Among those with whom he met was the Badr Organization, whose head Hadi al-Amiri leads the Fatah Alliance in Iraq. Badr has called for U.S. forces to leave and arranged protests against the U.S. presence, and Secretary of State Mike PompeoMichael (Mike) Richard PompeoUS extends waivers on Iran sanctions amid coronavirus pandemic Overnight Defense: Pentagon orders bases to stop reporting coronavirus numbers | Hospital ship arrives in NY | Marines pause sending new recruits to boot camp | Defense bill work delayed Democratic senators ask Pompeo to provide coronavirus aid to Palestinian territories MORE has singled out these Iranian-backed groups for their attack on the U.S. embassy in December 2019. 

The picture that emerges is an Iran on edge and a precarious position for U.S. forces in Iraq. Iran has watched the U.S. drawdown of forces in Afghanistan and is eager to pressure the U.S. in Iraq. Amid the coronavirus pandemic, the Iranian regime may be more emboldened and beholden to its more militarist elements in the IRGC. 

Iran still wants to avenge the U.S. killing of IRGC Quds Force commander Qassem Soleimani, and Iran claims the “countdown” to U.S. withdrawal from Iraq has begun. One way for Iran to distract from its mishandling of the coronavirus at home, and push its “biological warfare” narrative against the U.S., is to continue provoking the U.S. in Iraq and across the Middle East. The virus may make the regime lash out, rather than heed the lessons of the past year and be cautious.
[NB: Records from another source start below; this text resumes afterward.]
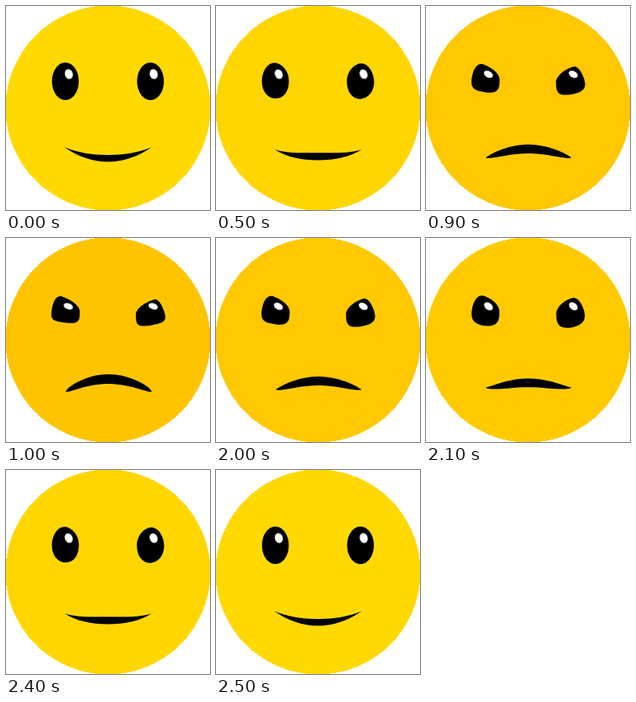
These frames come from a looping animation (256 px wide and 256 px high, 2.8 s). An HTML page:

```html
<!DOCTYPE html>
<html lang="en">
<head>
<meta charset="utf-8">
<title>Mood swing</title>
<style>
  html, body { margin: 0; width: 100%; height: 100%; overflow: hidden; background: #fff; }
  svg { display: block; width: 100vw; height: 100vh; }

  /* Six equal jumps per change, the first one at once */
  .face, .shape, .glint {
    animation: 2800ms steps(5, jump-both) infinite;
  }
  .face { animation-name: tint; }
  .shape { animation-name: morph; d: var(--happy); }
  .glint { animation-name: squash; fill: #fff; }

  @keyframes tint {
    0%, 17.857%, 89.285%, 100% { fill: rgb(255, 217, 0); }
    35.714%, 71.428% { fill: rgb(255, 196, 0); }
  }
  @keyframes morph {
    0%, 17.857%, 89.285%, 100% { d: var(--happy); }
    35.714%, 71.428% { d: var(--angry); }
  }
  @keyframes squash {
    0%, 17.857%, 89.285%, 100% {
      transform: translate(var(--x), 85.5px) rotate(75deg) scale(6.3, 5);
    }
    35.714%, 71.428% {
      transform: translate(calc(var(--x) - 0.6px), 85.8px) rotate(20deg) scale(6, 3.8);
    }
  }

  .eye-l {
    --happy: path("M74.5 71 C83.8 71 91.3 81.5 91.3 94.5 C91.3 107.5 83.8 118 74.5 118 C65.2 118 57.7 107.5 57.7 94.5 C57.7 81.5 65.2 71 74.5 71 Z");
    --angry: path("M69 73 C74 74.5 95.5 83 92.5 95 C92.5 105 90 108 76 106.5 C64 105 57 104 57 97 C57 88 60 72 69 73 Z");
  }
  .eye-r {
    --happy: path("M181.3 71 C190.6 71 198.1 81.5 198.1 94.5 C198.1 107.5 190.6 118 181.3 118 C172 118 164.5 107.5 164.5 94.5 C164.5 81.5 172 71 181.3 71 Z");
    --angry: path("M187 77 C193 76 200 93 200 99 C200 106 193 107.5 180 110 C166 111.5 163 110 163 98 C161.5 87 180 78.5 187 77 Z");
  }
  .mouth {
    --happy: path("M73 177 C89 188.5 109 195.5 128 195.5 C147 195.5 167 188.5 183 177 C167 184 146 187 128 187 C110 187 89 184 73 177 Z");
    --angry: path("M75.5 193 C80 194 102 183 128 183 C154 183 178 194 182.5 193 C185 190 160 171 128 171 C98 171 73 190 75.5 193 Z");
  }
  .glint-l { --x: 78.8px; }
  .glint-r { --x: 185.3px; }
</style>
</head>
<body>
<svg viewBox="0 0 256 256">
  <circle class="face" cx="128" cy="128" r="128.6" shape-rendering="crispEdges"/>
  <path class="shape eye-l"/>
  <path class="shape eye-r"/>
  <circle class="glint glint-l" r="1"/>
  <circle class="glint glint-r" r="1"/>
  <path class="shape mouth"/>
</svg>
</body>
</html>
```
Seth J. Frantzman is executive director of the Middle East Center for Reporting and Analysis. A former assistant professor of American Studies at Al-Quds University, he covers the Middle East for The Jerusalem Post and is a writing fellow at the Middle East Forum. He is the author of “After ISIS: How Defeating the Caliphate Changed the Middle East Forever.” Follow him on Twitter @sfrantzman.